* What is needed:
Make an exact copy of all the records, one that contains none of the pictures.

Records contained in a dataset
══════════════════════════════
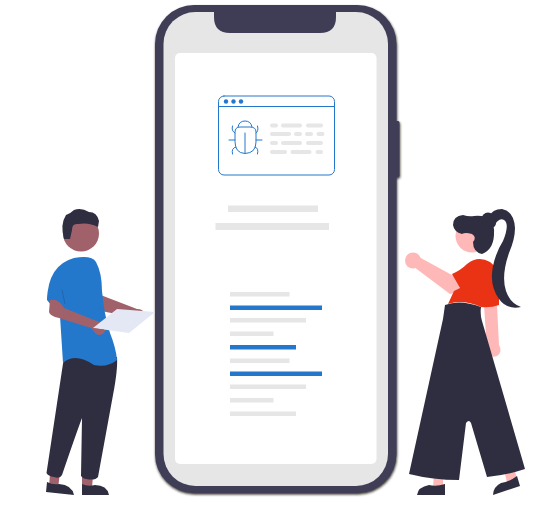
<!DOCTYPE html>
<html lang="en">
<head>
<meta charset="utf-8">
<title>Bug report illustration</title>
<style>
:root {
  --paper: #ffffff;
  --frame: #3f3d56;
  --bezel: #e6e6e6;
  --ink: #2f2e41;
  --blue: #2478cc;
  --red: #e93314;
  --skin-dark: #a0616a;
  --skin-light: #ffb8b8;
  --sheet: #e4e8f5;
}
html, body { margin: 0; background: var(--paper); overflow: hidden; }
.illustration { display: block; width: 541px; height: 517px; }
.paper { fill: var(--paper); }
.frame { fill: var(--frame); }
.bezel { fill: var(--bezel); }
.ink { fill: var(--ink); }
.blue { fill: var(--blue); }
.red { fill: var(--red); }
.skin-dark { fill: var(--skin-dark); }
.skin-light { fill: var(--skin-light); }
.sheet { fill: var(--sheet); }
.outline { fill: none; stroke: var(--blue); stroke-width: 1; stroke-linecap: round; }
.fold { fill: none; stroke: #000; stroke-opacity: .15; stroke-width: 1; }
</style>
</head>
<body>
<svg class="illustration" viewBox="0 0 541 517" role="img" aria-label="Two people beside a large phone showing a bug report">
  <defs>
    <filter id="phone-shadow" x="-5%" y="-5%" width="110%" height="110%">
      <feDropShadow dx="0.5" dy="1.5" stdDeviation="1" flood-color="#1a1510" flood-opacity=".9"/>
    </filter>
  </defs>

  <g id="phone">
    <g class="frame" filter="url(#phone-shadow)">
      <rect x="393" y="121" width="6.5" height="56" rx="1.5"/>
      <rect x="155" y="5" width="241.5" height="488" rx="39"/>
    </g>
    <rect class="bezel" x="163.5" y="12" width="224.5" height="474" rx="32"/>
    <path class="frame" d="M214 10H336V17Q336 33 320 33H230Q214 33 214 17Z"/>
    <rect class="paper" x="175" y="53" width="201.5" height="411" rx="5"/>
  </g>

  <g id="bug-window">
    <rect class="outline" x="218.5" y="96" width="116" height="79" rx="5.5"/>
    <path class="outline" d="M218.5 106.500H334.500"/>
    <g class="blue">
      <circle cx="226" cy="101.500" r="2.200"/>
      <circle cx="233.500" cy="101.500" r="2.200"/>
      <circle cx="241" cy="101.500" r="2.200"/>
    </g>
    <g class="outline">
      <path d="M235 132Q235 127 240 127H250Q256 127 256 132V142Q256 153 245 153.500Q235 153 235 142Z"/>
      <path d="M238 127Q239 121 245 121T252 127M245 133V153"/>
      <path d="M235 133Q231 131 232.500 126M256 133Q259 131 257.500 126M235 140H229M256 140H262M236 147Q231 148 232.500 154M255 147Q259 148 257.500 154"/>
    </g>
    <g class="bezel">
      <rect x="270" y="123.500" width="8" height="4" rx="2"/>
      <rect x="281" y="123.500" width="21" height="4" rx="2"/>
      <rect x="306" y="123.500" width="17" height="4" rx="2"/>
      <rect x="270" y="132" width="21" height="4" rx="2"/>
      <rect x="294" y="132" width="8" height="4" rx="2"/>
      <rect x="305" y="132" width="8" height="4" rx="2"/>
      <rect x="316.500" y="132" width="8" height="4" rx="2"/>
      <rect x="270" y="141" width="8" height="4" rx="2"/>
      <rect x="281" y="141" width="21" height="4" rx="2"/>
      <rect x="306" y="141" width="17" height="4" rx="2"/>
      <rect x="270" y="150" width="17" height="4" rx="2"/>
      <rect x="290.500" y="150" width="21" height="4" rx="2"/>
      <rect x="315.500" y="150" width="7.500" height="4" rx="2"/>
    </g>
  </g>

  <g id="heading-lines" class="bezel">
    <rect x="228" y="205.500" width="90" height="6.500"/>
    <rect x="215.500" y="223" width="113.500" height="7"/>
  </g>

  <g id="report-lines">
    <g class="bezel">
      <rect x="230" y="292" width="59.500" height="4.500"/>
      <rect x="230" y="318" width="76" height="4.500"/>
      <rect x="230" y="331.500" width="43.500" height="4.500"/>
      <rect x="230" y="358.500" width="59.500" height="4.500"/>
      <rect x="230" y="384.500" width="76" height="4.500"/>
      <rect x="230" y="398" width="43.500" height="4.500"/>
      <rect x="230" y="411.500" width="66" height="4.500"/>
    </g>
    <g class="blue">
      <rect x="230" y="305.500" width="92" height="4.500"/>
      <rect x="230" y="345" width="66" height="4.500"/>
      <rect x="230" y="371.500" width="92" height="4.500"/>
    </g>
  </g>

  <g id="man">
    <g class="skin-dark">
      <path d="M50 473H60L58 488H49Z"/>
      <path d="M82 475H93L92 488H82Z"/>
      <path d="M98 294L137 309Q143 309 144 313L137 318L101 311Z"/>
    </g>
    <g class="ink">
      <path d="M47 482Q53 485 59 484Q72 485 74 495L46 492Z"/>
      <path d="M82 484Q88 487 95 485Q107 485 109 495H82Z"/>
      <path d="M64 357L117 357Q118 369 113 395L98 477Q96 480 89 479.500Q83 479 81 476L82 418Q77 431 62 475Q60 479 54 477Q48 476 46.500 473Z"/>
    </g>
    <path class="blue" d="M47 300Q48 265 74 258Q92 255 96 262Q102 273 102 291Q104 314 110 333Q116 348 117 360Q107 368 94 365Q75 352 63 363L60 316Z"/>
    <path class="skin-dark" d="M50 300Q56 298 62 305L64 308L94 320Q106 323 106 329Q104 336 96 334L91 328L59 318Q50 316 49 312Z"/>
    <path class="blue" d="M47 300Q49 281 57 276L66 304Q57 298 47 300Z"/>
    <path class="fold" d="M65 304L62 290"/>
    <path class="sheet" d="M117 309L155 312L129 333L93 328Z"/>
    <path class="skin-dark" d="M92 328L104 329.500Q105 335 98 335Z"/>
    <circle class="skin-dark" cx="81" cy="233.500" r="18"/>
    <path class="ink" d="M64 239Q60 224 66 215Q71 213 74 210Q81 207 89 212Q97 212 99 221L98 227Q89 222 78 224Q72 223 72 230L70 239Z"/>
  </g>

  <g id="woman">
    <g class="skin-light">
      <path d="M484 305H497L499 345Q503 352 497 356Q489 359 487 350Z"/>
      <circle cx="413" cy="260.500" r="8"/>
      <path d="M419 257L461 280L459 292L450 294L414 267Z"/>
      <path d="M434 474H443V488H433ZM504 470L514 468L518 482L508 486Z"/>
      <circle cx="472" cy="236" r="16.500"/>
    </g>
    <g class="ink">
      <path d="M417 495Q418 487 429 485Q436 487 445 484V495Z"/>
      <path d="M493 495Q493 487 501 483Q509 482 517 476L520 486Z"/>
      <path d="M445 305Q460 299 481 307Q480 315 482 321L525 469Q507 475 487 477L471 423Q469 419 466 423L459 480Q433 480 409 474L443 319Z"/>
    </g>
    <path class="red" d="M452 274Q461 270 467 264Q478 255 490 262Q498 267 499 282V305Q491 308 481 307Q463 299 448 304L454 291L460 288Z"/>
    <g class="ink">
      <path d="M453 225Q453 216 463 215Q469 217 474 216Q484 215 489 219Q495 224 494 235Q493 250 482 254Q473 252 473 242Q477 237 472 234Q465 232 462 234Q454 232 453 225Z"/>
      <circle cx="488" cy="219" r="6.500"/>
      <path d="M489 217Q492 209 502 209Q514 211 515 228Q515 239 509 253Q501 276 506 291Q510 303 521 307Q507 310 499 299Q489 285 493 266Q496 252 503 241Q510 224 504 220Q499 217 494 226Z"/>
      <circle cx="491" cy="223" r="5"/>
    </g>
  </g>
</svg>
</body>
</html>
══════════════════════════════
* The completed task:
<!DOCTYPE html>
<html lang="en">
<head>
<meta charset="utf-8">
<title>Bug report illustration</title>
<style>
:root {
  --paper: #ffffff;
  --frame: #3f3d56;
  --bezel: #e6e6e6;
  --ink: #2f2e41;
  --blue: #2478cc;
  --red: #e93314;
  --skin-dark: #a0616a;
  --skin-light: #ffb8b8;
  --sheet: #e4e8f5;
}
html, body { margin: 0; background: var(--paper); overflow: hidden; }
.illustration { display: block; width: 541px; height: 517px; }
.paper { fill: var(--paper); }
.frame { fill: var(--frame); }
.bezel { fill: var(--bezel); }
.ink { fill: var(--ink); }
.blue { fill: var(--blue); }
.red { fill: var(--red); }
.skin-dark { fill: var(--skin-dark); }
.skin-light { fill: var(--skin-light); }
.sheet { fill: var(--sheet); }
.outline { fill: none; stroke: var(--blue); stroke-width: 1; stroke-linecap: round; }
.fold { fill: none; stroke: #000; stroke-opacity: .15; stroke-width: 1; }
</style>
</head>
<body>
<svg class="illustration" viewBox="0 0 541 517" role="img" aria-label="Two people beside a large phone showing a bug report">
  <defs>
    <filter id="phone-shadow" x="-5%" y="-5%" width="110%" height="110%">
      <feDropShadow dx="0.5" dy="1.5" stdDeviation="1" flood-color="#1a1510" flood-opacity=".9"/>
    </filter>
  </defs>

  <g id="phone">
    <g class="frame" filter="url(#phone-shadow)">
      <rect x="393" y="121" width="6.5" height="56" rx="1.5"/>
      <rect x="155" y="5" width="241.5" height="488" rx="39"/>
    </g>
    <rect class="bezel" x="163.5" y="12" width="224.5" height="474" rx="32"/>
    <path class="frame" d="M214 10H336V17Q336 33 320 33H230Q214 33 214 17Z"/>
    <rect class="paper" x="175" y="53" width="201.5" height="411" rx="5"/>
  </g>

  <g id="bug-window">
    <rect class="outline" x="218.5" y="96" width="116" height="79" rx="5.5"/>
    <path class="outline" d="M218.5 106.500H334.500"/>
    <g class="blue">
      <circle cx="226" cy="101.500" r="2.200"/>
      <circle cx="233.500" cy="101.500" r="2.200"/>
      <circle cx="241" cy="101.500" r="2.200"/>
    </g>
    <g class="outline">
      <path d="M235 132Q235 127 240 127H250Q256 127 256 132V142Q256 153 245 153.500Q235 153 235 142Z"/>
      <path d="M238 127Q239 121 245 121T252 127M245 133V153"/>
      <path d="M235 133Q231 131 232.500 126M256 133Q259 131 257.500 126M235 140H229M256 140H262M236 147Q231 148 232.500 154M255 147Q259 148 257.500 154"/>
    </g>
    <g class="bezel">
      <rect x="270" y="123.500" width="8" height="4" rx="2"/>
      <rect x="281" y="123.500" width="21" height="4" rx="2"/>
      <rect x="306" y="123.500" width="17" height="4" rx="2"/>
      <rect x="270" y="132" width="21" height="4" rx="2"/>
      <rect x="294" y="132" width="8" height="4" rx="2"/>
      <rect x="305" y="132" width="8" height="4" rx="2"/>
      <rect x="316.500" y="132" width="8" height="4" rx="2"/>
      <rect x="270" y="141" width="8" height="4" rx="2"/>
      <rect x="281" y="141" width="21" height="4" rx="2"/>
      <rect x="306" y="141" width="17" height="4" rx="2"/>
      <rect x="270" y="150" width="17" height="4" rx="2"/>
      <rect x="290.500" y="150" width="21" height="4" rx="2"/>
      <rect x="315.500" y="150" width="7.500" height="4" rx="2"/>
    </g>
  </g>

  <g id="heading-lines" class="bezel">
    <rect x="228" y="205.500" width="90" height="6.500"/>
    <rect x="215.500" y="223" width="113.500" height="7"/>
  </g>

  <g id="report-lines">
    <g class="bezel">
      <rect x="230" y="292" width="59.500" height="4.500"/>
      <rect x="230" y="318" width="76" height="4.500"/>
      <rect x="230" y="331.500" width="43.500" height="4.500"/>
      <rect x="230" y="358.500" width="59.500" height="4.500"/>
      <rect x="230" y="384.500" width="76" height="4.500"/>
      <rect x="230" y="398" width="43.500" height="4.500"/>
      <rect x="230" y="411.500" width="66" height="4.500"/>
    </g>
    <g class="blue">
      <rect x="230" y="305.500" width="92" height="4.500"/>
      <rect x="230" y="345" width="66" height="4.500"/>
      <rect x="230" y="371.500" width="92" height="4.500"/>
    </g>
  </g>

  <g id="man">
    <g class="skin-dark">
      <path d="M50 473H60L58 488H49Z"/>
      <path d="M82 475H93L92 488H82Z"/>
      <path d="M98 294L137 309Q143 309 144 313L137 318L101 311Z"/>
    </g>
    <g class="ink">
      <path d="M47 482Q53 485 59 484Q72 485 74 495L46 492Z"/>
      <path d="M82 484Q88 487 95 485Q107 485 109 495H82Z"/>
      <path d="M64 357L117 357Q118 369 113 395L98 477Q96 480 89 479.500Q83 479 81 476L82 418Q77 431 62 475Q60 479 54 477Q48 476 46.500 473Z"/>
    </g>
    <path class="blue" d="M47 300Q48 265 74 258Q92 255 96 262Q102 273 102 291Q104 314 110 333Q116 348 117 360Q107 368 94 365Q75 352 63 363L60 316Z"/>
    <path class="skin-dark" d="M50 300Q56 298 62 305L64 308L94 320Q106 323 106 329Q104 336 96 334L91 328L59 318Q50 316 49 312Z"/>
    <path class="blue" d="M47 300Q49 281 57 276L66 304Q57 298 47 300Z"/>
    <path class="fold" d="M65 304L62 290"/>
    <path class="sheet" d="M117 309L155 312L129 333L93 328Z"/>
    <path class="skin-dark" d="M92 328L104 329.500Q105 335 98 335Z"/>
    <circle class="skin-dark" cx="81" cy="233.500" r="18"/>
    <path class="ink" d="M64 239Q60 224 66 215Q71 213 74 210Q81 207 89 212Q97 212 99 221L98 227Q89 222 78 224Q72 223 72 230L70 239Z"/>
  </g>

  <g id="woman">
    <g class="skin-light">
      <path d="M484 305H497L499 345Q503 352 497 356Q489 359 487 350Z"/>
      <circle cx="413" cy="260.500" r="8"/>
      <path d="M419 257L461 280L459 292L450 294L414 267Z"/>
      <path d="M434 474H443V488H433ZM504 470L514 468L518 482L508 486Z"/>
      <circle cx="472" cy="236" r="16.500"/>
    </g>
    <g class="ink">
      <path d="M417 495Q418 487 429 485Q436 487 445 484V495Z"/>
      <path d="M493 495Q493 487 501 483Q509 482 517 476L520 486Z"/>
      <path d="M445 305Q460 299 481 307Q480 315 482 321L525 469Q507 475 487 477L471 423Q469 419 466 423L459 480Q433 480 409 474L443 319Z"/>
    </g>
    <path class="red" d="M452 274Q461 270 467 264Q478 255 490 262Q498 267 499 282V305Q491 308 481 307Q463 299 448 304L454 291L460 288Z"/>
    <g class="ink">
      <path d="M453 225Q453 216 463 215Q469 217 474 216Q484 215 489 219Q495 224 494 235Q493 250 482 254Q473 252 473 242Q477 237 472 234Q465 232 462 234Q454 232 453 225Z"/>
      <circle cx="488" cy="219" r="6.500"/>
      <path d="M489 217Q492 209 502 209Q514 211 515 228Q515 239 509 253Q501 276 506 291Q510 303 521 307Q507 310 499 299Q489 285 493 266Q496 252 503 241Q510 224 504 220Q499 217 494 226Z"/>
      <circle cx="491" cy="223" r="5"/>
    </g>
  </g>
</svg>
</body>
</html>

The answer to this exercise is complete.